Stored data entries:

---------------

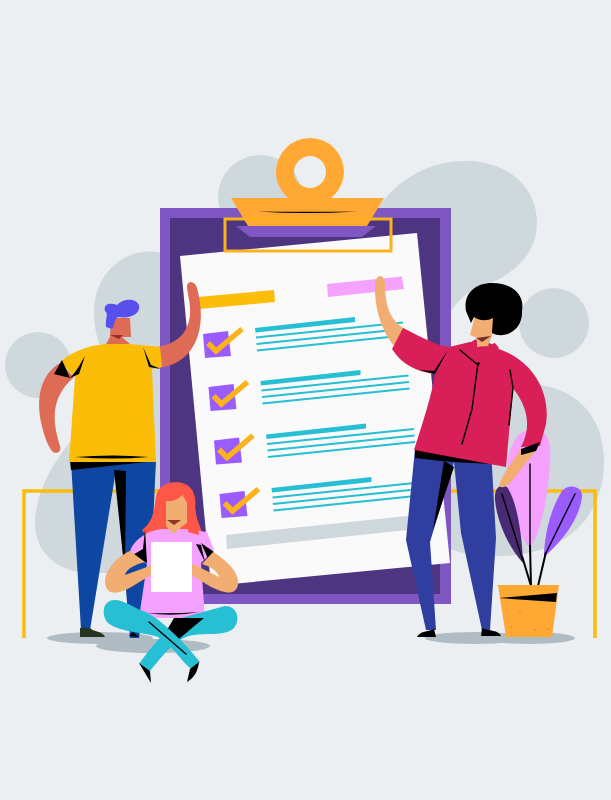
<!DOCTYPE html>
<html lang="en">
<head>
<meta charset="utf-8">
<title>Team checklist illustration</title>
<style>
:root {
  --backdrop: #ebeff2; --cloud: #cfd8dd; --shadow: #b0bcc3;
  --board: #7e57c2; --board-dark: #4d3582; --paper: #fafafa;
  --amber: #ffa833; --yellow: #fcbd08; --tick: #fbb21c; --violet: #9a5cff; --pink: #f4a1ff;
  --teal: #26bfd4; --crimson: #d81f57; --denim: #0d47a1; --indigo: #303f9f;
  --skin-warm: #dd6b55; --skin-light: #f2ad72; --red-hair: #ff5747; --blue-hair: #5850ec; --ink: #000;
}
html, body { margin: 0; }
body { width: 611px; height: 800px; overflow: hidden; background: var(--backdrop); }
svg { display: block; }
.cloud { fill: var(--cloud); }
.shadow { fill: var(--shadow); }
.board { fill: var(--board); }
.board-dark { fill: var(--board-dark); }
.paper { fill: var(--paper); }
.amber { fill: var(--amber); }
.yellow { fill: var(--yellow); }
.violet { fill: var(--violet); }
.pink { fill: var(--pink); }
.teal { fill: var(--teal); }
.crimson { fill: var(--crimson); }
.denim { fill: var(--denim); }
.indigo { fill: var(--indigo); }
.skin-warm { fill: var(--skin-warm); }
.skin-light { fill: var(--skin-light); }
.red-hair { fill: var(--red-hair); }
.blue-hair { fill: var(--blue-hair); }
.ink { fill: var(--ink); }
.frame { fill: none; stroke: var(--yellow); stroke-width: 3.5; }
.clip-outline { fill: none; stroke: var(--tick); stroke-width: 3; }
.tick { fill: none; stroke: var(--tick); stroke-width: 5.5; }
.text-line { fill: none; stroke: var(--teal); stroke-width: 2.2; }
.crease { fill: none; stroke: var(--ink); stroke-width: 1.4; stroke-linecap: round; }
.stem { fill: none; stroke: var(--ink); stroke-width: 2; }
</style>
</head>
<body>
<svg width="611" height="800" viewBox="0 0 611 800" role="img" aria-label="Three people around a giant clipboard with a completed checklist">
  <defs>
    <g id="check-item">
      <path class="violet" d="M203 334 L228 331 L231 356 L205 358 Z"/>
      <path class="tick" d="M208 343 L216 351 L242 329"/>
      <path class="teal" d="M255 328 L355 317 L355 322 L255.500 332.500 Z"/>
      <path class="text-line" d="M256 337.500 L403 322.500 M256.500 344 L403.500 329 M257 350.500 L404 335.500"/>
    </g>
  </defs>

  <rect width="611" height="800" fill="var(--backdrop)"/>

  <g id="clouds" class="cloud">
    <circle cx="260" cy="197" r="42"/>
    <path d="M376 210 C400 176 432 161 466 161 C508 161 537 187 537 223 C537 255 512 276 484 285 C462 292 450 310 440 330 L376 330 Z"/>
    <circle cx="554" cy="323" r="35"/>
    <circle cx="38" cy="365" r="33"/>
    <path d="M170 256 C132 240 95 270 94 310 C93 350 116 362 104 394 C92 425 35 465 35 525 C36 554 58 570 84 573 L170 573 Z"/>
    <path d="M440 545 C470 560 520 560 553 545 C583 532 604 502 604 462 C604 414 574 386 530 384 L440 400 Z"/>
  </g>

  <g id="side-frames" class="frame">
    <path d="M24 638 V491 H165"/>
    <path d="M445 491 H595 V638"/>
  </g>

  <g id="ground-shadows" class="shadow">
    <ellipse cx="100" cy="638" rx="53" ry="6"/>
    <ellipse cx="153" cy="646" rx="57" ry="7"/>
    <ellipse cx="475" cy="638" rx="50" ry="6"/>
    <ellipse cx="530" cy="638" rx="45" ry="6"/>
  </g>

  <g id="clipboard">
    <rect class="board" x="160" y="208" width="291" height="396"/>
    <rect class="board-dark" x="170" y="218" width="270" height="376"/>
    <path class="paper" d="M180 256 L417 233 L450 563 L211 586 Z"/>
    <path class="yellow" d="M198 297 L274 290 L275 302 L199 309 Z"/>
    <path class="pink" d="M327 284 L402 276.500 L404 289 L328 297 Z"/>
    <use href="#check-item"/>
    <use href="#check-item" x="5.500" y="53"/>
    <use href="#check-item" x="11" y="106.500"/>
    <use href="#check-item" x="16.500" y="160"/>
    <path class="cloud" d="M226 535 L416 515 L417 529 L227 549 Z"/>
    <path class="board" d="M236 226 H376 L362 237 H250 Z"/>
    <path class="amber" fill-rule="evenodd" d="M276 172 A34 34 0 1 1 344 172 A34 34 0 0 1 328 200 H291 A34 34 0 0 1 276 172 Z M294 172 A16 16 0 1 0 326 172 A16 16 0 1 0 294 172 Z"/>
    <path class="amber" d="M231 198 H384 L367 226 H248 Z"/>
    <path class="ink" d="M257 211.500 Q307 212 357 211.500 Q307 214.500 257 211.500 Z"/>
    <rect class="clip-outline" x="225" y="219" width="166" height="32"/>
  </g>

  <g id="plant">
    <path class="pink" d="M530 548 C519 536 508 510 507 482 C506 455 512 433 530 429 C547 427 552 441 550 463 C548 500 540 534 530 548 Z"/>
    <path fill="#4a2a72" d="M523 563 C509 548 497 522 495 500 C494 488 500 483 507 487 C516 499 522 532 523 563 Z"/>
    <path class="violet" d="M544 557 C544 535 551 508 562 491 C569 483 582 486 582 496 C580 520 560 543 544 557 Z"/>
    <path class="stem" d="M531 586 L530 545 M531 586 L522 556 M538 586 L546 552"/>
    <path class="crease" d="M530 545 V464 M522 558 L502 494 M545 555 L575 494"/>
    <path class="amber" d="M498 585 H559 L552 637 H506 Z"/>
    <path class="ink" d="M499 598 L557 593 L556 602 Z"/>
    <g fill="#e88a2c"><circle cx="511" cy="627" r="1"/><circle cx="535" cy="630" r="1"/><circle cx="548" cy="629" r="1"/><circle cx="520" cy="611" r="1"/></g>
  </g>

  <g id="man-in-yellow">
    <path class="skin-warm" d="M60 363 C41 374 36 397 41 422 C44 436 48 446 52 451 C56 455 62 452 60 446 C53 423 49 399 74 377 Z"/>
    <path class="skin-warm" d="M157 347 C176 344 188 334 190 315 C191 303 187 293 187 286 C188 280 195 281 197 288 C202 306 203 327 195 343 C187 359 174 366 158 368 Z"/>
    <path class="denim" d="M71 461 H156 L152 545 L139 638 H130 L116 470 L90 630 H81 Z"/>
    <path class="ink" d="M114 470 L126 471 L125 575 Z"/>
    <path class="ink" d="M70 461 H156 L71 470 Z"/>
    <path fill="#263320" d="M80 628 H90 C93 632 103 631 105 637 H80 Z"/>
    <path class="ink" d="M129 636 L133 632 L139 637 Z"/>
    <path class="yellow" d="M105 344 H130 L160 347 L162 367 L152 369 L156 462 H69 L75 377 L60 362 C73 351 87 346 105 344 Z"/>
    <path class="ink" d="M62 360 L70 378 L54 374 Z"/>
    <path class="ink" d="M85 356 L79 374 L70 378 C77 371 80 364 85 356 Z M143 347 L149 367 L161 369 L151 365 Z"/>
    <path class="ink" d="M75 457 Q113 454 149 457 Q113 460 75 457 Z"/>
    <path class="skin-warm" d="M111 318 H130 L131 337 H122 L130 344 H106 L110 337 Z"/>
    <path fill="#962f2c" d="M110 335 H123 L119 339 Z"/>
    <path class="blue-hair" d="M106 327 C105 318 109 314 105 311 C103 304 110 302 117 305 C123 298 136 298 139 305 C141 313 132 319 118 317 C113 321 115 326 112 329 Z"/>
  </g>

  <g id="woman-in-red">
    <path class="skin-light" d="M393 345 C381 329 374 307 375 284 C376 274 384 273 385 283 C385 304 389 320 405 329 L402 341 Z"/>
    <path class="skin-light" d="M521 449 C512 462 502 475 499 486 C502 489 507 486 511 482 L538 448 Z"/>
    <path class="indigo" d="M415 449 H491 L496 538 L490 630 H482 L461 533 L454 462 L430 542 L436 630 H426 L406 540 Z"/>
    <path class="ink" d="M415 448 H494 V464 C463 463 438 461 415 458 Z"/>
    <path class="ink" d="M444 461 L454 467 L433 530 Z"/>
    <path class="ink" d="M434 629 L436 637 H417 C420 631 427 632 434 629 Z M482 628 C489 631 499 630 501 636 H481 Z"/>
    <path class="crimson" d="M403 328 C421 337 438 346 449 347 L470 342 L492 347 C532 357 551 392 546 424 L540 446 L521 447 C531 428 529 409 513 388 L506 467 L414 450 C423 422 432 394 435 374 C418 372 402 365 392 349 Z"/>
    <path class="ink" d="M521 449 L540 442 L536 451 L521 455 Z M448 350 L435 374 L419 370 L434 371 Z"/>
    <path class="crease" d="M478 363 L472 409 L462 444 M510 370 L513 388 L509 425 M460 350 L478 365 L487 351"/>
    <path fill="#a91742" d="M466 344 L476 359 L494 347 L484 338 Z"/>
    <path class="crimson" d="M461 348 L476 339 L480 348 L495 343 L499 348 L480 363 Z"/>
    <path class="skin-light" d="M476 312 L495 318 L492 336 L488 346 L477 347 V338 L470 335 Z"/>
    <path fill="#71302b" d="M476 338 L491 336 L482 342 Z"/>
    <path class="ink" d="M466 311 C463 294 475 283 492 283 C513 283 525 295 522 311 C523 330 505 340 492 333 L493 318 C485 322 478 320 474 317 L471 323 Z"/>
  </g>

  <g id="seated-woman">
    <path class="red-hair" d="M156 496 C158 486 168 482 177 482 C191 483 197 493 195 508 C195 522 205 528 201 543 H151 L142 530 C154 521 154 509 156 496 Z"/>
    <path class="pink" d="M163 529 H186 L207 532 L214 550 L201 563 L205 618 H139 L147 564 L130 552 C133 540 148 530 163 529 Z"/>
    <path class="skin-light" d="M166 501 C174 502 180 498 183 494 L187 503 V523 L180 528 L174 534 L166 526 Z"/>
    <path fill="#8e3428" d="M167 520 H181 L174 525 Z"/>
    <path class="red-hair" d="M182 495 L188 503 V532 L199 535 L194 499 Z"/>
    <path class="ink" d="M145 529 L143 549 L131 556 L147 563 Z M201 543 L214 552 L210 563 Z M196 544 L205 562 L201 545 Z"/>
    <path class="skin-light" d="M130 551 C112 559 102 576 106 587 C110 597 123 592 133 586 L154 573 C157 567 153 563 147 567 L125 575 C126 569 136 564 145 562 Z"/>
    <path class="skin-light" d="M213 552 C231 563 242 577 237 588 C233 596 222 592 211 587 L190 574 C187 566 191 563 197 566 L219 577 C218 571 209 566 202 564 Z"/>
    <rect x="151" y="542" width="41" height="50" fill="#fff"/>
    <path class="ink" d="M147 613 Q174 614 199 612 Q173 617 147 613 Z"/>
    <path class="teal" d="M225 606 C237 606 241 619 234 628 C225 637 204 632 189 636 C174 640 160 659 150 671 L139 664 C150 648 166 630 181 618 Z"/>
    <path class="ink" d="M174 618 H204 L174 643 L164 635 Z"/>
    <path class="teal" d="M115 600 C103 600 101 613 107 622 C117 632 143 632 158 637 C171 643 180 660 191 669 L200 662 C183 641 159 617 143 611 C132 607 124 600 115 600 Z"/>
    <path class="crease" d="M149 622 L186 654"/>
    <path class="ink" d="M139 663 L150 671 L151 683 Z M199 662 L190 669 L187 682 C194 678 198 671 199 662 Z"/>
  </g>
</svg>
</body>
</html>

---------------

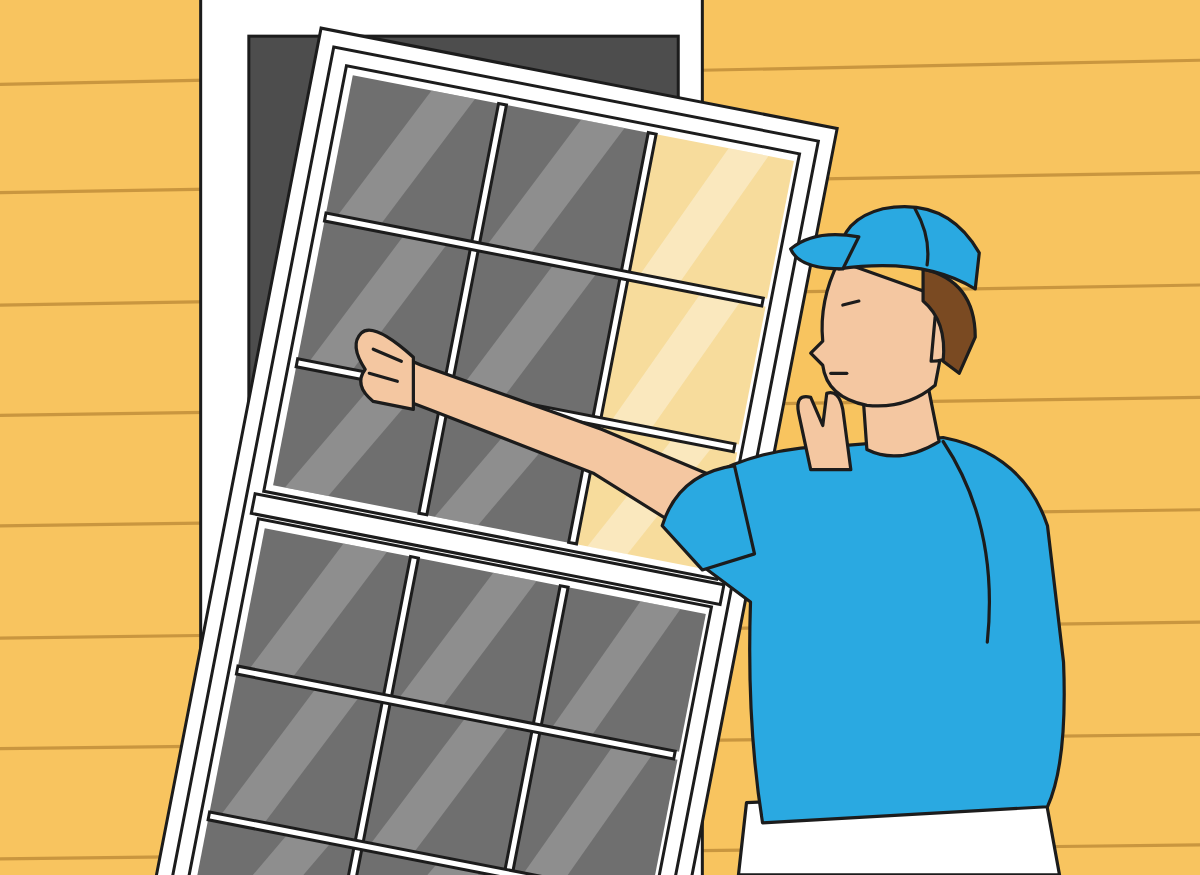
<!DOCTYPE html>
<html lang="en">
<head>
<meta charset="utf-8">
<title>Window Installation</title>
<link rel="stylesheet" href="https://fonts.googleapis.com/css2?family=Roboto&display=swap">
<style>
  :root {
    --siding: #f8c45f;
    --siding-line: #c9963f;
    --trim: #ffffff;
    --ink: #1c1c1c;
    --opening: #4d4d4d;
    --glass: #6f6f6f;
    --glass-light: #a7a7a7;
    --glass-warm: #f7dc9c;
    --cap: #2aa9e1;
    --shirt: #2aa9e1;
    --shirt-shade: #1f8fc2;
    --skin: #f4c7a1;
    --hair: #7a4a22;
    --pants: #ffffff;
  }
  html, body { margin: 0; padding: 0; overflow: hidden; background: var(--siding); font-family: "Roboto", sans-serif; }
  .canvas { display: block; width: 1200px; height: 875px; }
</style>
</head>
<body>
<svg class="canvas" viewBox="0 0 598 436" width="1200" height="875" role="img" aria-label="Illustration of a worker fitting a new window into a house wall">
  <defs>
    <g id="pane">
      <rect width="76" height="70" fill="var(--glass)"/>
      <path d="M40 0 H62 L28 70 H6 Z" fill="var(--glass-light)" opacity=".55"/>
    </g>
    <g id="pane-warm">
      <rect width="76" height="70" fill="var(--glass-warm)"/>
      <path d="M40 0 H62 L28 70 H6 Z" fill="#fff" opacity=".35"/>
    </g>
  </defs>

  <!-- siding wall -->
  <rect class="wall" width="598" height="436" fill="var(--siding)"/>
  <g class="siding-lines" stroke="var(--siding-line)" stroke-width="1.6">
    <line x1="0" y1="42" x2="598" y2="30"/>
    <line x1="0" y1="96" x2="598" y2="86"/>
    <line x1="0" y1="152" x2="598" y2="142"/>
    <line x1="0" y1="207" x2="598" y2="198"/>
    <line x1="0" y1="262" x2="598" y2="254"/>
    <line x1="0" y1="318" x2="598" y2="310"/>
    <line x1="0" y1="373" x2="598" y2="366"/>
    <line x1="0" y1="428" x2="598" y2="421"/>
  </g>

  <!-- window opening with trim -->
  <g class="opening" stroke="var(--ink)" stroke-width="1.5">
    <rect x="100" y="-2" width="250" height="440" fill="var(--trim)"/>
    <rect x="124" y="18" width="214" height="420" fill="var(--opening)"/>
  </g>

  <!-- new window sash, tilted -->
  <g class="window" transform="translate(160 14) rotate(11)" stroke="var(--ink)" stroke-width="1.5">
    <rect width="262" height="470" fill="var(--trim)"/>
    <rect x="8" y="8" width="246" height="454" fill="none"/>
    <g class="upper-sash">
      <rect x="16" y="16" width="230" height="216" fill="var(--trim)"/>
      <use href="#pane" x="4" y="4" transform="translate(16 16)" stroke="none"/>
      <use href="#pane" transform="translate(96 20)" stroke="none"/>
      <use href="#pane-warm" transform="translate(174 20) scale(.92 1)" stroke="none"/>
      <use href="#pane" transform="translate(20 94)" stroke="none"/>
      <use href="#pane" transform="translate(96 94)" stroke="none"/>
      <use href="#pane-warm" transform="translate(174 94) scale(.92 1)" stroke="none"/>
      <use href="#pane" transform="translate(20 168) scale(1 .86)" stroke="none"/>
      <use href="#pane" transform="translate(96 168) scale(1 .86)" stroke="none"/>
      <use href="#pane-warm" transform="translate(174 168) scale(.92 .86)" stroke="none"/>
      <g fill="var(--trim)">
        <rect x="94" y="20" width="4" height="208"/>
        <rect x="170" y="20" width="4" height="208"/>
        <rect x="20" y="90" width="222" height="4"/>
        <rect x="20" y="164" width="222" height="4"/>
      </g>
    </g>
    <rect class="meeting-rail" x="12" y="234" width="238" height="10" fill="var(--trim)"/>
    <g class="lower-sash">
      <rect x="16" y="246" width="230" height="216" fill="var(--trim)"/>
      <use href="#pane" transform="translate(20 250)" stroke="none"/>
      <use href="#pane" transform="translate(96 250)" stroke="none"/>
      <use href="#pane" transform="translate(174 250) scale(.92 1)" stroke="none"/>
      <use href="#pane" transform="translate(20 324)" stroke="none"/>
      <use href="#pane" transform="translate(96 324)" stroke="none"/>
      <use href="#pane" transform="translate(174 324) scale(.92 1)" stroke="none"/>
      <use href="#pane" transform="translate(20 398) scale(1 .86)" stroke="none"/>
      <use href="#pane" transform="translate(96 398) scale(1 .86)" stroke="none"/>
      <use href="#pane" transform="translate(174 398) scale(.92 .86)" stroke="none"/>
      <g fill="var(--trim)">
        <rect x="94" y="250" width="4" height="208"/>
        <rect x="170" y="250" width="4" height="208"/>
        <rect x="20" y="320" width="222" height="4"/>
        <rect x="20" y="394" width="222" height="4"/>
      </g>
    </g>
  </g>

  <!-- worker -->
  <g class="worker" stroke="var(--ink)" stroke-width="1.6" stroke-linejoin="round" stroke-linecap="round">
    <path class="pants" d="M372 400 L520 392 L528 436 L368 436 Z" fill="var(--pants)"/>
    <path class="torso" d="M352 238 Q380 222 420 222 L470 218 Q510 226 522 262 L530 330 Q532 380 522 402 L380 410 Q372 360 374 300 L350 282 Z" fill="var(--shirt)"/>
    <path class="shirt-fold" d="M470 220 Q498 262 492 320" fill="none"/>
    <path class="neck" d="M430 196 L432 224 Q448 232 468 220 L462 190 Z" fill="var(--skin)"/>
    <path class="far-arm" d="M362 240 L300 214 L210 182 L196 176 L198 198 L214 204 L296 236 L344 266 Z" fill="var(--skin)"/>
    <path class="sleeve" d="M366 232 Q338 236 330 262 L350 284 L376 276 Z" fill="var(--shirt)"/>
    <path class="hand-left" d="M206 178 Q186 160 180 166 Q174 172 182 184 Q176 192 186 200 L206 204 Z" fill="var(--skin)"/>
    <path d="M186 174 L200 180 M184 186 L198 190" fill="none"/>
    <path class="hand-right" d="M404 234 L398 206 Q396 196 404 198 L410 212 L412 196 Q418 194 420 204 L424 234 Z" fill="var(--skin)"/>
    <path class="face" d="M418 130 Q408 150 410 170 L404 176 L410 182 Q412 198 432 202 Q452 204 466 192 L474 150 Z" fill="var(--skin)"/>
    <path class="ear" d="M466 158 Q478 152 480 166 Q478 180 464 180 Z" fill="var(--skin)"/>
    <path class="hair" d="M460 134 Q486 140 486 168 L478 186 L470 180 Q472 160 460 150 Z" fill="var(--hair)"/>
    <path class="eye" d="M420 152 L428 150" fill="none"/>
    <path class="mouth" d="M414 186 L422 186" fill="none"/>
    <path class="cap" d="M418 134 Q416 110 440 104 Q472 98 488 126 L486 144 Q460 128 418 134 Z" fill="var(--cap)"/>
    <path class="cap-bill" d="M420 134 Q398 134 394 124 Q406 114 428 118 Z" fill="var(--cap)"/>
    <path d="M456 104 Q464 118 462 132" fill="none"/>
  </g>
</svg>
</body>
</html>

---------------

■ **WHAT TO WORK ON**
As listed above, the lines from the line with "448 H494 V464" to the line with "501 C174 502" are to be echoed exactly, with both ends included and nothing added.

■ **SOLUTION FOR THIS TASK**
    <path class="ink" d="M415 448 H494 V464 C463 463 438 461 415 458 Z"/>
    <path class="ink" d="M444 461 L454 467 L433 530 Z"/>
    <path class="ink" d="M434 629 L436 637 H417 C420 631 427 632 434 629 Z M482 628 C489 631 499 630 501 636 H481 Z"/>
    <path class="crimson" d="M403 328 C421 337 438 346 449 347 L470 342 L492 347 C532 357 551 392 546 424 L540 446 L521 447 C531 428 529 409 513 388 L506 467 L414 450 C423 422 432 394 435 374 C418 372 402 365 392 349 Z"/>
    <path class="ink" d="M521 449 L540 442 L536 451 L521 455 Z M448 350 L435 374 L419 370 L434 371 Z"/>
    <path class="crease" d="M478 363 L472 409 L462 444 M510 370 L513 388 L509 425 M460 350 L478 365 L487 351"/>
    <path fill="#a91742" d="M466 344 L476 359 L494 347 L484 338 Z"/>
    <path class="crimson" d="M461 348 L476 339 L480 348 L495 343 L499 348 L480 363 Z"/>
    <path class="skin-light" d="M476 312 L495 318 L492 336 L488 346 L477 347 V338 L470 335 Z"/>
    <path fill="#71302b" d="M476 338 L491 336 L482 342 Z"/>
    <path class="ink" d="M466 311 C463 294 475 283 492 283 C513 283 525 295 522 311 C523 330 505 340 492 333 L493 318 C485 322 478 320 474 317 L471 323 Z"/>
  </g>

  <g id="seated-woman">
    <path class="red-hair" d="M156 496 C158 486 168 482 177 482 C191 483 197 493 195 508 C195 522 205 528 201 543 H151 L142 530 C154 521 154 509 156 496 Z"/>
    <path class="pink" d="M163 529 H186 L207 532 L214 550 L201 563 L205 618 H139 L147 564 L130 552 C133 540 148 530 163 529 Z"/>
    <path class="skin-light" d="M166 501 C174 502 180 498 183 494 L187 503 V523 L180 528 L174 534 L166 526 Z"/>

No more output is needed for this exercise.